The people in Lisbon for the March 2000 European Council were on the right track when they pronounced making "the EU the world's most dynamic and competitive economy" by 2010 the objective in order to achieve sustainable economic growth and better social inclusion.
The ‘3%’ objective for research and technology
At the half-way stage, however, the situation is rather disappointing. Little or nothing has been done and the anticipated mid-way objectives are unobtainable. Increasing levels of investment in research and technology development from its current level of 1.9% to 3% of EU GDP by 2010, and taking two thirds from private funds, is looking to be a formidable challenge. Confirmation comes from the latest available data: global investment in research and development in the EU grazes 2% of GDP but the annual average growth rate is only 4% (from 1997 to 2002). This is absolutely insufficient to achieve the objective of 3% by 2010.
Moreover, other objectives made in Lisbon are far from being achieved. The total employment rate, which is the number of people with jobs in the total population, increased from 62.5% in 1999 to 64.3% in 2002. This growth rate is too slow to be able to achieve the mid-way goal of 67% by 2005. The productivity growth rate of each employee in Europe has been in decline from the mid 1990s to the present, varying from 0.5% to 1.1% (compared to 2% in the US). Total investment by businesses has declined from 18.3% in 2000 to 17.2% in 2002 while public investment in the EU has also been decreasing, a phenomenon which penalises the infrastructure sectors of international networks and information sectors – crucial elements of the Lisbon strategy.
1000 infraction proceedings against member states
But Europe’s other problem is that it has not even managed to capitalise on the little progress it has made. The contribution of information and communication technology to productivity growth is half that recorded in the US because the way this technology is used and developed in some service sectors, notably finance and commerce as well as in some industrial sectors, is still inadequate. There is also a great lack of highly qualified researchers. Although the number of researchers has increased slightly from 5.4 per 1000 workers in 1999 to 5.7 in 2001, this level is clearly lower than that of the US ( 8.1 per 1000) or Japan (9.1 per 1000).
The Lisbon Strategy is been broken down into six driving principles, 117 common objectives, nine open coordinated proceedings and hundreds of reports. It is a complex and slow process which has allowed member states to get away with doing practically nothing. But Brussels bureaucracy alone is not responsible. If the Lisbon agenda eventually fails, blame will mainly lie with the member states as 40% of the EU directives adopted with reference to the Lisbon Strategy have still not been ratified by the 25 member states.

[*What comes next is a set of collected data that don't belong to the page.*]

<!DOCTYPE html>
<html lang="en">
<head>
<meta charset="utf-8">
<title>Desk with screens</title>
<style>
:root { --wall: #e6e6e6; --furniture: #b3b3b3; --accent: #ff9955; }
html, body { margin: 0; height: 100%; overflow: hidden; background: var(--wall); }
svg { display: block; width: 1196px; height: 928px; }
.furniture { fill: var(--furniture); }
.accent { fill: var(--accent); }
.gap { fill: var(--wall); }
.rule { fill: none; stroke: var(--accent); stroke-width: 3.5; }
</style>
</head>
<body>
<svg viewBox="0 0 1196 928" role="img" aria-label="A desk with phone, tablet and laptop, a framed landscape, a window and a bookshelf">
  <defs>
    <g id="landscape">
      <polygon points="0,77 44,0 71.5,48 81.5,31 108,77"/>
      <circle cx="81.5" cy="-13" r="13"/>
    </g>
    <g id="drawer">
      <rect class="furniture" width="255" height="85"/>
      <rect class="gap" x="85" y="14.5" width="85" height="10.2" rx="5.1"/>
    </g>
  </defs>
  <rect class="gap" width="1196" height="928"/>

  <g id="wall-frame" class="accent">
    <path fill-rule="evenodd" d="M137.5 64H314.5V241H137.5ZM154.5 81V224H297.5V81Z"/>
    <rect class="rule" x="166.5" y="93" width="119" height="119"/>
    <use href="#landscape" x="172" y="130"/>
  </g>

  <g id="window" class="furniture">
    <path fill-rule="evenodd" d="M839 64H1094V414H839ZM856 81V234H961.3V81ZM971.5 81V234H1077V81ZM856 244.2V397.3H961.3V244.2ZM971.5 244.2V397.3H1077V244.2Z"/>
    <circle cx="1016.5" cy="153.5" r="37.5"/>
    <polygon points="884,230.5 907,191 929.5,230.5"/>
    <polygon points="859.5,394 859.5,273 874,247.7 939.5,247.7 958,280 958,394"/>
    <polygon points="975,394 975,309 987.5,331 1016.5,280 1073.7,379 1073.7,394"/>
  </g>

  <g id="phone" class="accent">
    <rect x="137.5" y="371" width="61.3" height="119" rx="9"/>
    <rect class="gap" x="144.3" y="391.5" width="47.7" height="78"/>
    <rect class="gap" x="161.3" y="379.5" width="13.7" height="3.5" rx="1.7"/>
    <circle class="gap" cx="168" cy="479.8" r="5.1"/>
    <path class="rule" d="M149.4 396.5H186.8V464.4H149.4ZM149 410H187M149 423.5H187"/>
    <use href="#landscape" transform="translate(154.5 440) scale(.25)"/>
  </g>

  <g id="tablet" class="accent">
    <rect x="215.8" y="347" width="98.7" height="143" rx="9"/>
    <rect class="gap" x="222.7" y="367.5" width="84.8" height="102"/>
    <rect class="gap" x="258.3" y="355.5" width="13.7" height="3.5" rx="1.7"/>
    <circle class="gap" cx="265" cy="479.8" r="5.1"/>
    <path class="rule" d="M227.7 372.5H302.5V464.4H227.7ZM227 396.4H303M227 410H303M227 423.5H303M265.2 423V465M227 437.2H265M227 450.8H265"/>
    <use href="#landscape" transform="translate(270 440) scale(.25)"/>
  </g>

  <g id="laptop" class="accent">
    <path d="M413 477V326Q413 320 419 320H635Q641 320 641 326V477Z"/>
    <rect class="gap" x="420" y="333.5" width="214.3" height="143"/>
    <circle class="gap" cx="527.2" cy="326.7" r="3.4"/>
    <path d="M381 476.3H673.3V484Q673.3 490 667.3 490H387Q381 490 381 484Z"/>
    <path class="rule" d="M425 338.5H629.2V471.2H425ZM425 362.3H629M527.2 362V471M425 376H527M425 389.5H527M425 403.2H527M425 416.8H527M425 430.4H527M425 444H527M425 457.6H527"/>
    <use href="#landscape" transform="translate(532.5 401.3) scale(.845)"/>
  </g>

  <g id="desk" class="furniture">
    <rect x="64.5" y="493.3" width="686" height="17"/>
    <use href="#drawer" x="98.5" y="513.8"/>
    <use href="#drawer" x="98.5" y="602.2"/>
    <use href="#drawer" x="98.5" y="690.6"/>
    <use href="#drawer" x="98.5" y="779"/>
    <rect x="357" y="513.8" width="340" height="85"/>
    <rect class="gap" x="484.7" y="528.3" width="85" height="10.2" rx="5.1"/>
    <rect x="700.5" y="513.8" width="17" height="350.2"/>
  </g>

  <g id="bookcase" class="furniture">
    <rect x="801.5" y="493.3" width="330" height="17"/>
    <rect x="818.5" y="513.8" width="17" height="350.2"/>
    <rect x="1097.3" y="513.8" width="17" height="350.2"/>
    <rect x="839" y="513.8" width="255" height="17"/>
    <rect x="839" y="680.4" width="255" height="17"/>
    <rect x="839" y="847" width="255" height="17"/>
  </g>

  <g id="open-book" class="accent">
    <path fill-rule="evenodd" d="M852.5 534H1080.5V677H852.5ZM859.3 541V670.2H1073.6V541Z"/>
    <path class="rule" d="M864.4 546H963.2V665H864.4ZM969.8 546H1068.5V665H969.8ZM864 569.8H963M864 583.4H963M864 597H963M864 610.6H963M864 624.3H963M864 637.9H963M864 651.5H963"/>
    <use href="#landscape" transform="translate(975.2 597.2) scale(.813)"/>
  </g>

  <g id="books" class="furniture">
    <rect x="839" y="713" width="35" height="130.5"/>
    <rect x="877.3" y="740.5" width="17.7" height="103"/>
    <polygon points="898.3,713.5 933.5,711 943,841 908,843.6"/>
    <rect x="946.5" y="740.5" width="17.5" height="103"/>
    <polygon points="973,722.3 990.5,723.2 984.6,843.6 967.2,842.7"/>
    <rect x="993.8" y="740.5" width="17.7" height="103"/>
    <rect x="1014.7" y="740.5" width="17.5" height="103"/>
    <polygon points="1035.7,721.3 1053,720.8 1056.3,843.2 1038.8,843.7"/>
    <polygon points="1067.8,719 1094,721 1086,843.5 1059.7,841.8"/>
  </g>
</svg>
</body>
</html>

Centres of Excellence
What should be done to relaunch the Lisbon Strategy? The outgoing European Commission, Wim Kok’s high-level group on the Lisbon Strategy and the new Industry Commissioner, Günter Verheugen, all agree that the cure would be national projects and European centres of excellence. This will mean more responsibility for nation states. Governments will have to present diverse and verifiable action plans with progress markers, not only on employment but also on innovation, research, education and the environment, as indicated in the binding objectives. In addition, investment will be made in a limited range of large scale programmes aimed at creating centres of excellence with sufficient funds, allowing them to obtain high levels of international visibility and to attract the best researchers from across the world.

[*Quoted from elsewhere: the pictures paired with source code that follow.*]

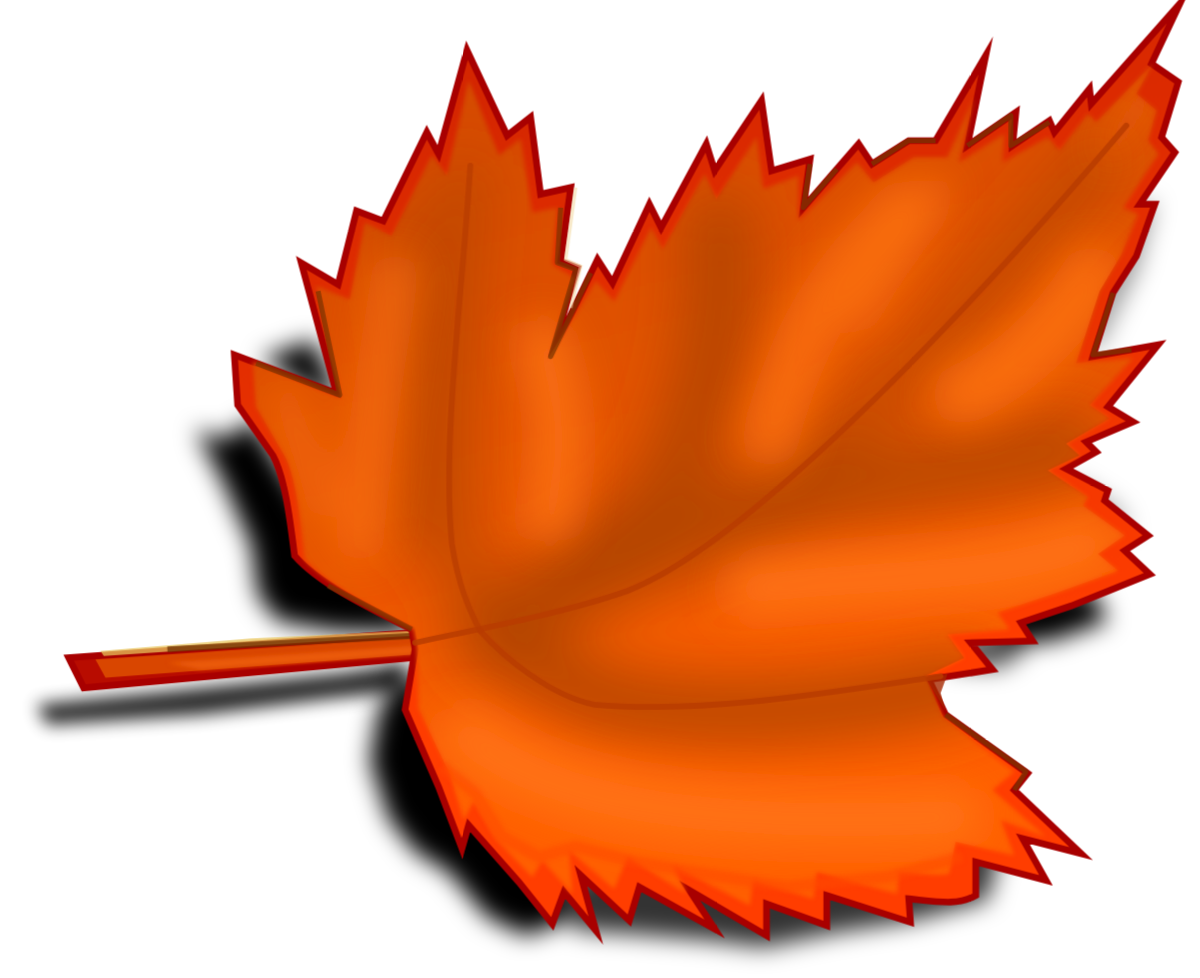
<!DOCTYPE html>
<html lang="en">
<head>
<meta charset="utf-8">
<title>Autumn leaf</title>
<style>
:root{
  --paper:#ffffff;
  --outline:#a80000;
  --rim-top:#d42600;
  --rim-low:#ff3d00;
  --body-top:#d64c04;
  --body-mid:#e65500;
  --body-low:#ff5f00;
  --glow:#ff7414;
  --shade:#b04400;
  --vein:#b83c00;
  --stem-edge:#7a3600;
  --shadow:#000000;
}
html,body{margin:0;padding:0;background:var(--paper);overflow:hidden}
.canvas{width:1200px;height:978px;overflow:hidden;background:var(--paper)}
.canvas svg{display:block;width:1200px;height:978px}
.shadow{fill:var(--shadow)}
.outline{fill:none;stroke:var(--outline);stroke-width:4;stroke-linejoin:miter;stroke-miterlimit:8}
.glow{fill:none;stroke:var(--glow);stroke-linecap:round;stroke-linejoin:round}
.shade{fill:none;stroke:var(--shade);stroke-linecap:round;stroke-linejoin:round}
.vein{fill:none;stroke:var(--vein);stroke-width:3.4;stroke-linecap:round}
.fold{fill:none;stroke:var(--stem-edge);stroke-width:3;stroke-linejoin:round;opacity:.72}
.stop-rim-top{stop-color:var(--rim-top)}
.stop-rim-low{stop-color:var(--rim-low)}
.stop-body-top{stop-color:var(--body-top)}
.stop-body-mid{stop-color:var(--body-mid)}
.stop-body-low{stop-color:var(--body-low)}
</style>
</head>
<body>
<main class="canvas">
<svg viewBox="0 0 717 584.355" role="img" aria-label="Orange autumn leaf with a red edge and a soft black shadow">
  <defs>
    <path id="leaf" d="M246 376C216 361 190 348 176 332C173 308 170 285 163 272L142 242L140 212L201 235L180 157L202 170L213 126L229 132L255 79L262 92L279 30L303 81L317 70L323 116L341 112L335 156L345 160L329 213L357 155L366 169L388 122L395 136L422 86L427 102L455 60L461 102L484 95L480 124L513 86L521 98L543 84L559 84L589 33L578 87L607 67L605 87L627 72L630 79L651 53L652 62L705 2L688 38L704 49L694 82L702 91L681 122L690 122L679 153L665 175L653 213L692 206L662 243L677 252L649 264L655 270L637 280L662 293L660 299L686 320L672 329L687 343L640 362L610 372L617 383L580 384L593 400L555 406L565 427L614 462L606 472L646 510L611 501L625 526L583 515L583 535C572 541 562 539 543 537L544 551L494 535L494 553L458 540L458 559L412 532L427 555L382 530L376 550L347 523L356 556L337 533L330 552L310 527L280 493L276 507L262 470L242 424L248 388Z"/>
    <path id="inner" d="M247 376C220 362 196 349 182 334C179 306 177 288 171 274L153 243L151 216L204 238L189 171L209 179L218 133L234 141L258 93L267 105L280 48L298 93L311 83L318 127L333 124L330 158L343 166L327 215L356 168L367 180L389 136L396 149L421 104L428 119L452 82L456 113L477 105L477 132L512 97L522 109L546 94L566 94L582 58L573 97L600 80L599 97L626 82L633 90L650 68L655 73L689 38L679 56L691 66L686 84L692 92L671 124L680 128L670 152L657 174L643 217L677 214L651 242L663 250L637 265L645 272L626 281L650 297L647 302L672 320L656 331L668 341L632 354L596 366L603 376L566 379L576 393L553 404L563 428L606 461L593 472L625 500L598 490L606 511L571 503L567 522C558 524 548 521 537 521L536 534L488 521L486 537L450 526L448 541L402 517L410 534L375 512L367 531L340 508L342 534L324 514L318 524L296 501L283 479L277 490L269 463L250 423L249 386Z"/>
    <path id="stem" d="M247 378L41 393L50 411L247 393Z"/>
    <clipPath id="leaf-clip"><use href="#leaf"/></clipPath>
    <clipPath id="inner-clip"><use href="#inner"/></clipPath>
    <linearGradient id="rim-fill" gradientUnits="userSpaceOnUse" x1="350" y1="40" x2="440" y2="540">
      <stop class="stop-rim-top" offset="0"/><stop class="stop-rim-low" offset=".75"/>
    </linearGradient>
    <linearGradient id="body-fill" gradientUnits="userSpaceOnUse" x1="330" y1="70" x2="450" y2="530">
      <stop class="stop-body-top" offset="0"/><stop class="stop-body-mid" offset=".45"/><stop class="stop-body-low" offset=".8"/>
    </linearGradient>
    <filter id="shadow-blur" filterUnits="userSpaceOnUse" x="-30" y="-30" width="780" height="650"><feGaussianBlur stdDeviation="7"/></filter>
    <filter id="stem-blur" filterUnits="userSpaceOnUse" x="-30" y="360" width="320" height="120"><feGaussianBlur stdDeviation="5"/></filter>
    <filter id="soft" filterUnits="userSpaceOnUse" x="0" y="-20" width="760" height="640"><feGaussianBlur stdDeviation="12"/></filter>
    <filter id="softer" filterUnits="userSpaceOnUse" x="0" y="-20" width="760" height="640"><feGaussianBlur stdDeviation="17"/></filter>
    <filter id="edge-blur" filterUnits="userSpaceOnUse" x="0" y="-20" width="760" height="640"><feGaussianBlur stdDeviation="1.2"/></filter>
  </defs>

  <g id="cast-shadow">
    <g class="shadow" filter="url(#shadow-blur)">
      <path d="M117 257L136 262L150 250L200 330L250 372L240 378L200 377L166 371L154 356L150 326L134 290Z"/>
      <path d="M156 214L187 203L204 240L190 236Z"/>
      <path d="M240 400L226 425L221 455L232 489L248 509L268 521L291 548L314 559L340 550L300 450Z"/>
      <path d="M330 530L345 556L376 558L425 562L456 566L500 557L545 550L590 538L600 500L400 500Z" opacity=".8"/>
      <path d="M590 370L600 384L628 383L662 371L652 352L615 356Z"/>
      <path d="M566 398L598 399L616 386L580 378Z" opacity=".7"/>
      <path d="M655 210L680 160L690 120L672 124L645 200Z" opacity=".4"/>
      <path d="M640 285L668 303L676 318L640 310Z" opacity=".35"/>
    </g>
    <path class="shadow" filter="url(#stem-blur)" d="M22 421L100 413L205 402L242 396L240 413L200 417L120 427L28 433Z" opacity=".85"/>
  </g>

  <g id="leaf-stem">
    <use href="#stem" fill="#b80c00" stroke="#a80000" stroke-width="4"/>
    <path d="M247 381L57 394L63 405L247 391Z" fill="#d94600"/>
    <path d="M100 396L247 386L247 391L120 400Z" fill="#f06010" filter="url(#edge-blur)" opacity=".8"/>
    <path d="M60 389L150 381.500L246 377L246 380L150 386L62 392Z" fill="#e8c45a" opacity=".75"/>
    <path d="M100 388L246 380" fill="none" stroke="#703000" stroke-width="3.500" opacity=".75"/>
  </g>

  <g id="leaf-blade">
    <use href="#leaf" fill="url(#rim-fill)"/>
    <use href="#leaf" class="outline"/>
    <use href="#inner" fill="url(#body-fill)" filter="url(#edge-blur)"/>
    <g clip-path="url(#inner-clip)">
      <g id="shades" filter="url(#softer)">
        <path class="shade" stroke-width="26" opacity=".75" d="M276 110C271 180 262 255 270 325L288 376"/>
        <path class="shade" stroke-width="40" opacity=".9" d="M430 135C434 190 425 240 395 300L330 350"/>
        <path class="shade" stroke-width="44" opacity=".85" d="M640 266C560 285 500 286 440 308L310 364"/>
        <path class="shade" stroke-width="26" opacity=".75" d="M660 92L560 205L440 312"/>
        <path class="shade" stroke-width="40" opacity=".9" d="M575 408C500 426 420 432 355 416L292 382"/>
        <path class="shade" stroke-width="22" opacity=".55" d="M238 130L250 230L246 320"/>
      </g>
      <g id="glows" filter="url(#soft)">
        <path class="glow" stroke-width="28" opacity=".85" d="M324 205C337 245 336 275 328 310"/>
        <path class="glow" stroke-width="34" opacity=".75" d="M540 125C510 155 480 185 460 262"/>
        <path class="glow" stroke-width="18" opacity=".6" d="M560 112L515 190"/>
        <path class="glow" stroke-width="36" opacity=".8" d="M652 165C630 200 605 222 575 236"/>
        <path class="glow" stroke-width="34" opacity=".9" d="M650 325C590 348 520 342 450 352"/>
        <path class="glow" stroke-width="28" opacity=".65" d="M236 165C230 205 222 250 215 322"/>
        <path class="glow" stroke-width="18" opacity=".55" d="M170 238L192 300"/>
        <path class="glow" stroke-width="36" opacity=".9" d="M280 440C330 480 420 495 570 488"/>
        <path class="glow" stroke-width="16" opacity=".4" d="M662 90L690 50"/>
      </g>
    </g>
    <g id="warm-rims" clip-path="url(#leaf-clip)">
      <path d="M264 458L284 474L300 500L322 512L344 506L380 515L420 522L470 530L530 524L575 512" fill="none" stroke="#ff4a00" stroke-width="7" opacity=".55" filter="url(#edge-blur)"/>
    </g>
  </g>

  <g id="folded-edges">
    <path class="fold" d="M153 217L203 236L190 174"/>
    <path class="fold" d="M335 124L333 157L344 161L329 213L353 163"/>
    <path class="fold" d="M484 98L480 124L500 101M521 98L543 84L559 84"/>
    <path class="fold" d="M578 87L604 69L604 87L627 73"/>
    <path class="fold" d="M665 175L653 212L676 209"/>
    <path class="fold" d="M565 427L613 461L606 472"/>
    <path class="fold" d="M196 350L246 376"/>
    <path d="M553 405L566 403L562 414L565 425Z" fill="#a52800" opacity=".8"/>
    <path d="M344 112L338 155L347 159L341 184" fill="none" stroke="#f3d9a0" stroke-width="2" opacity=".55"/>
  </g>

  <g id="veins">
    <path class="vein" d="M248 384C290 375 338 366 375 353C440 328 560 208 673 75" opacity=".85"/>
    <path class="vein" d="M281 99C276 180 264 262 270 325C274 350 280 364 287 377" opacity=".75"/>
    <path class="vein" d="M287 377C302 394 330 416 355 421C420 427 500 413 562 404" opacity=".85"/>
  </g>
</svg>
</main>
</body>
</html>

Moreover, in order to achieve the aims of the Lisbon agenda, further investment must be made in human resources. This can be done by funding researchers and providing incentives for foreign researchers (starting with “Erasmus Mundus”), and providing special entry and residence conditions for citizens from non-EU countries who are in the EU for research purposes. Promoting human resources will also mean guaranteeing protection of intellectual property rights by finally defining the EU patent and reinforcing the connection between grass-roots public research and business. The objective? To provide incentives for the transfer of technology to industry and making intellectual property rights applicable to public research bodies and public-private partnerships.
For further information and the figures featured in this article, please see:
(2) Commission Report to the Spring European Council “Delivering Lisbon – Reforms for the enlarged Union”, Bruxelles, 20.2.2004, COM (2004) 29 final/2.
(3) Commission communication “Science and technology, the key to Europe’s future – Guidelines for future European Union policy to support research”, 16/06/2004, COM(2004)353final.